For the great majority of poor countries, however, the fact that them-as-has-gets seriously delays the delivery of trade benefits to the poor. They have to wait as the well-to-do cream off their excessive shares before they get to see significant improvements.
With redistribution, the poor see benefits immediately, and although the study doesn’t say so explicitly, speed is important if the world is going to meet its target of cutting in half by 2015 the 1.3 billion people now living in abject poverty.
The U.N. defines abject poverty as existing on less than $1 a day (U.S.), or about $1.58 (Can.).
The most direct way to redistribute income, the study says, is to change tax rates to impose higher taxes on the rich, lower taxes on those with modest incomes, and to use surplus funds to provide services to the poor.
The study acknowledges, however, that changing existing incomes by shifting tax rates would be politically difficult in many countries. One alternative, it suggests, is to distribute the benefits of increased trade (growth in per capita income) evenly across all income sectors. In other words, ensure that those in abject poverty share the increase on an equal basis with everyone else.
What I found most compelling in the study was the observation that redistribution of income does not necessarily mean that money needs to be transferred directly to the poor. Building schools, hiring teachers, providing textbooks and computers, improving health services — all these initiatives would be the equivalent of shifting money to the poor. And, by far, the greatest needs of the poor are for education and health services if they are going to improve their lot.
This observation solves what, for me, would have been a difficult dilemma. I think it would smack too much of meddling for the Canadian government to say to poor countries, we will only give you foreign aid if you redistribute income.
But it would be quite a different matter to focus foreign aid on education and health. It would also be easier for Ottawa to monitor, ensuring that what it wanted to deliver, got delivered.

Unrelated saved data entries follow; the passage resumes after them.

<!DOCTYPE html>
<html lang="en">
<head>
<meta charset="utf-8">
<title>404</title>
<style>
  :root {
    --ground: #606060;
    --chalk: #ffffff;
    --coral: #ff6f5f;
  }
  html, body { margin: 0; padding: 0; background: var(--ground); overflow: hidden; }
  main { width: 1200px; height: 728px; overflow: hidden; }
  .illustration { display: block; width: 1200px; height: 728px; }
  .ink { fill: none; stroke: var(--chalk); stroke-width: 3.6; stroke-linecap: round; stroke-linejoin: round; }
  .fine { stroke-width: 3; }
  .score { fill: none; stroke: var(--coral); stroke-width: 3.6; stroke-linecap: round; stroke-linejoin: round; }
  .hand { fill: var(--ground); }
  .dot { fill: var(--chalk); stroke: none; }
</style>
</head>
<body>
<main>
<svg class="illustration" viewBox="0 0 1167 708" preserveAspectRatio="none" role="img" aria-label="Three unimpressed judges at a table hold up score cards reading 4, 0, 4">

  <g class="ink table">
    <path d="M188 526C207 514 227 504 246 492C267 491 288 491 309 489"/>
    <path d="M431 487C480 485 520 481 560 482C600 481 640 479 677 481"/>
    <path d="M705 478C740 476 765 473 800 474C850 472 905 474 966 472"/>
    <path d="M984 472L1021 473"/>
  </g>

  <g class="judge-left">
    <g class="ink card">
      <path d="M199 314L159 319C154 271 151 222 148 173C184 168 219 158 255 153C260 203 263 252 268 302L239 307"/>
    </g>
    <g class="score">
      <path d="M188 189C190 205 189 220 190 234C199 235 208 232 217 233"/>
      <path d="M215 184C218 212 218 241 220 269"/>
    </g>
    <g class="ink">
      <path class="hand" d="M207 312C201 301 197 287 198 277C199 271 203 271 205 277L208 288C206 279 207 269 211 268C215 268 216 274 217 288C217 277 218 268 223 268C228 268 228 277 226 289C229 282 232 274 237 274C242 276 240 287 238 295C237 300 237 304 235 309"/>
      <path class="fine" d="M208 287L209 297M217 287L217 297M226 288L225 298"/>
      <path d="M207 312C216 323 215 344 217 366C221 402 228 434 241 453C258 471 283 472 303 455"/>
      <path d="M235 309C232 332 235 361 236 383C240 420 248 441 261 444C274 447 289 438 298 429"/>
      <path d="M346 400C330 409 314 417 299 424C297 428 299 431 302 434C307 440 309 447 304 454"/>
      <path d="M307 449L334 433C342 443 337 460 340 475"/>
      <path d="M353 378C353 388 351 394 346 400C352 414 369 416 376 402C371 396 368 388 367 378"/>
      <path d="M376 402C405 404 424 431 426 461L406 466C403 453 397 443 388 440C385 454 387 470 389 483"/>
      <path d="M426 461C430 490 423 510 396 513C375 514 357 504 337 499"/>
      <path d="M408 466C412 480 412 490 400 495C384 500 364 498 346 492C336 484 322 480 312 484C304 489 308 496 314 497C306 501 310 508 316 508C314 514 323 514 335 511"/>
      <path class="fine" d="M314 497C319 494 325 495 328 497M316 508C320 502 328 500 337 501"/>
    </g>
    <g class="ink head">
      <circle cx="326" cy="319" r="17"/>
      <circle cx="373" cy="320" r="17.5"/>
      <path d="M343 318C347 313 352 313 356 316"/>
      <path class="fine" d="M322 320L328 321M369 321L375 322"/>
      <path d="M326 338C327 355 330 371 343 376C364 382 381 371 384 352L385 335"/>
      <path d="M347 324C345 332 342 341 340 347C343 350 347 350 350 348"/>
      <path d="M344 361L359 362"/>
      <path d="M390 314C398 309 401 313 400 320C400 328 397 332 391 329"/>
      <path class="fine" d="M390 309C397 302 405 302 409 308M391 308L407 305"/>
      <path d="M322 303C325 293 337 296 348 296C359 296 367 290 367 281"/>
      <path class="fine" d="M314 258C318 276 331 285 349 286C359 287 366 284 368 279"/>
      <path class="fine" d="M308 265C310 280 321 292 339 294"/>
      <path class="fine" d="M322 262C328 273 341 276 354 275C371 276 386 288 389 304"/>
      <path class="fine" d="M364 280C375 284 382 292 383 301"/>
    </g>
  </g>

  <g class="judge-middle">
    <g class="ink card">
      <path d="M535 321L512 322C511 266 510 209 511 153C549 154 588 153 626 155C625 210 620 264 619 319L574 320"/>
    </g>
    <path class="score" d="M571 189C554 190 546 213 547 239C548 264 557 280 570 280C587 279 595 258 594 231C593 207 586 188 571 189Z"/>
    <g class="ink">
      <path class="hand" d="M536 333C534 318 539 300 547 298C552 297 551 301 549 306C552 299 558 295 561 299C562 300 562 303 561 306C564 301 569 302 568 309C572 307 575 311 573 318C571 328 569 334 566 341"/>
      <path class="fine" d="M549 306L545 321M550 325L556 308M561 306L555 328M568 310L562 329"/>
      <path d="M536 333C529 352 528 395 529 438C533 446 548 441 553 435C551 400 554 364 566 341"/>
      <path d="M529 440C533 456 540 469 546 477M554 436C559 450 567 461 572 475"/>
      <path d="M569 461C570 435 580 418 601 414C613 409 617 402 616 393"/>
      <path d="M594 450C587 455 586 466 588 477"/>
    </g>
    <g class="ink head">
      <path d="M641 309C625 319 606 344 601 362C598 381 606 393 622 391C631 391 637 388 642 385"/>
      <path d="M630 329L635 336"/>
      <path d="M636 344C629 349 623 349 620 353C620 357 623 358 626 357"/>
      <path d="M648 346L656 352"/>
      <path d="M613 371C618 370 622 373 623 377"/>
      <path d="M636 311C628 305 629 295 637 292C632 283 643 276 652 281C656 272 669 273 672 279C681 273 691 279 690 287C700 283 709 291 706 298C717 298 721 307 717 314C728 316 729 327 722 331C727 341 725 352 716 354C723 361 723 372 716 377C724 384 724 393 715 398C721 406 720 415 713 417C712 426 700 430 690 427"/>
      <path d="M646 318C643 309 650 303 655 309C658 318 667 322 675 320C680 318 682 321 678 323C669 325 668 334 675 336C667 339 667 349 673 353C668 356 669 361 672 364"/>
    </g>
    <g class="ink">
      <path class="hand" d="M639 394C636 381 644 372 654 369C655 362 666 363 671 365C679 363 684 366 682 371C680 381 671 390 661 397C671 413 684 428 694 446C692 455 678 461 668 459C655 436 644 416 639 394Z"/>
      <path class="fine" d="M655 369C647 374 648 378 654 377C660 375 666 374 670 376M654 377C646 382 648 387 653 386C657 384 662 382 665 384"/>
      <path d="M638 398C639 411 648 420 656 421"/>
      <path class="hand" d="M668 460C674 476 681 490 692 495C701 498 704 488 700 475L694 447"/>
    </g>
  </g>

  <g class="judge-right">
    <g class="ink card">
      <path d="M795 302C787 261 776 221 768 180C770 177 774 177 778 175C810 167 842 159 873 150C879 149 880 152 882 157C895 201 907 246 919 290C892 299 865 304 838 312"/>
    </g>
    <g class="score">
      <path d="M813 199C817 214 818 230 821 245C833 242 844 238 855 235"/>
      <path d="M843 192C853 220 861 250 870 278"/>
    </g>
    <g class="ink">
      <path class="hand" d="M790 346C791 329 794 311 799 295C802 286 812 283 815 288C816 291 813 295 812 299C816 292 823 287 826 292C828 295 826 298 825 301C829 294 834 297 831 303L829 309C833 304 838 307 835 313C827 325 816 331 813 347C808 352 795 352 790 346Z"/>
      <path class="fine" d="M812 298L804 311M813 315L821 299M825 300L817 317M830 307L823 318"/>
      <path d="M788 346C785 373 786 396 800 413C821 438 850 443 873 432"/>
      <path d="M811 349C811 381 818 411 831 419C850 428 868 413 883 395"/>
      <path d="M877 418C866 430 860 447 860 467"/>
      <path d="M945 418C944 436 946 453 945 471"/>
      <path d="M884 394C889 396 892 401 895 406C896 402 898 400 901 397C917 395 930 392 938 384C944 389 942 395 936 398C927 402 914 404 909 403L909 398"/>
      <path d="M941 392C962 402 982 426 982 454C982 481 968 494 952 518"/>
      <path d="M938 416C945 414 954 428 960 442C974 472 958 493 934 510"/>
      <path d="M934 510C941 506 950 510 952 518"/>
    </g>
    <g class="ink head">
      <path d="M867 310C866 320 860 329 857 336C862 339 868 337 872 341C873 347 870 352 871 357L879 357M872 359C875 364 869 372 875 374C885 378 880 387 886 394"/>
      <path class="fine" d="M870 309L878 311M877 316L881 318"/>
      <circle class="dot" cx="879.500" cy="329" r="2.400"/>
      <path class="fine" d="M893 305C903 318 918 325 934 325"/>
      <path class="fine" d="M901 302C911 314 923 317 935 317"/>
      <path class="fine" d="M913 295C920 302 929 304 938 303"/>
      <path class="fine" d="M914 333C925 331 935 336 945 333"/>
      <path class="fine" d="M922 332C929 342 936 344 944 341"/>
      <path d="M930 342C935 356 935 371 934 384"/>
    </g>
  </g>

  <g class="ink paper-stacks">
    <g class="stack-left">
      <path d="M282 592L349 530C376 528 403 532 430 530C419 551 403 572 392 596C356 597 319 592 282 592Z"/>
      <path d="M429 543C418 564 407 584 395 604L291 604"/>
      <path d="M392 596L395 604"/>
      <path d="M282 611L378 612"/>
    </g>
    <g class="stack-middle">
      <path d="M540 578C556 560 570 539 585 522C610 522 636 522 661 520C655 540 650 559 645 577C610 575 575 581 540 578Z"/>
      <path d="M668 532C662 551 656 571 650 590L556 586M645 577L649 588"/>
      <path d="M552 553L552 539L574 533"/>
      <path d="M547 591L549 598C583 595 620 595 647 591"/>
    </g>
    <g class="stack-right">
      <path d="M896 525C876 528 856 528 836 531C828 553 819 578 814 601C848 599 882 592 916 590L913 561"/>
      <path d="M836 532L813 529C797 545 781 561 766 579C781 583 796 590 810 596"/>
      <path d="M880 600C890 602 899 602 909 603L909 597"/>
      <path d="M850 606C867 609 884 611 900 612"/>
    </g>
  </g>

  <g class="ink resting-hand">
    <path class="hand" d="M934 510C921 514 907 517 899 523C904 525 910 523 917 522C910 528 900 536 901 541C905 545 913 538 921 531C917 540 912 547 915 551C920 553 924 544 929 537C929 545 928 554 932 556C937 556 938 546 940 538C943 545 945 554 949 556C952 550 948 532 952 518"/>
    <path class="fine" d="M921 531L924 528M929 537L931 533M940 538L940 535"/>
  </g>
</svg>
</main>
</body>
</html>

And since the study says focusing aid this way will help pull people out of poverty three times faster than providing money for such things as roads and commercial endeavours, adopting this approach would make eminent sense — especially since reducing poverty helps not only the poor: it helps to resolve just about every other global problem we’ve got.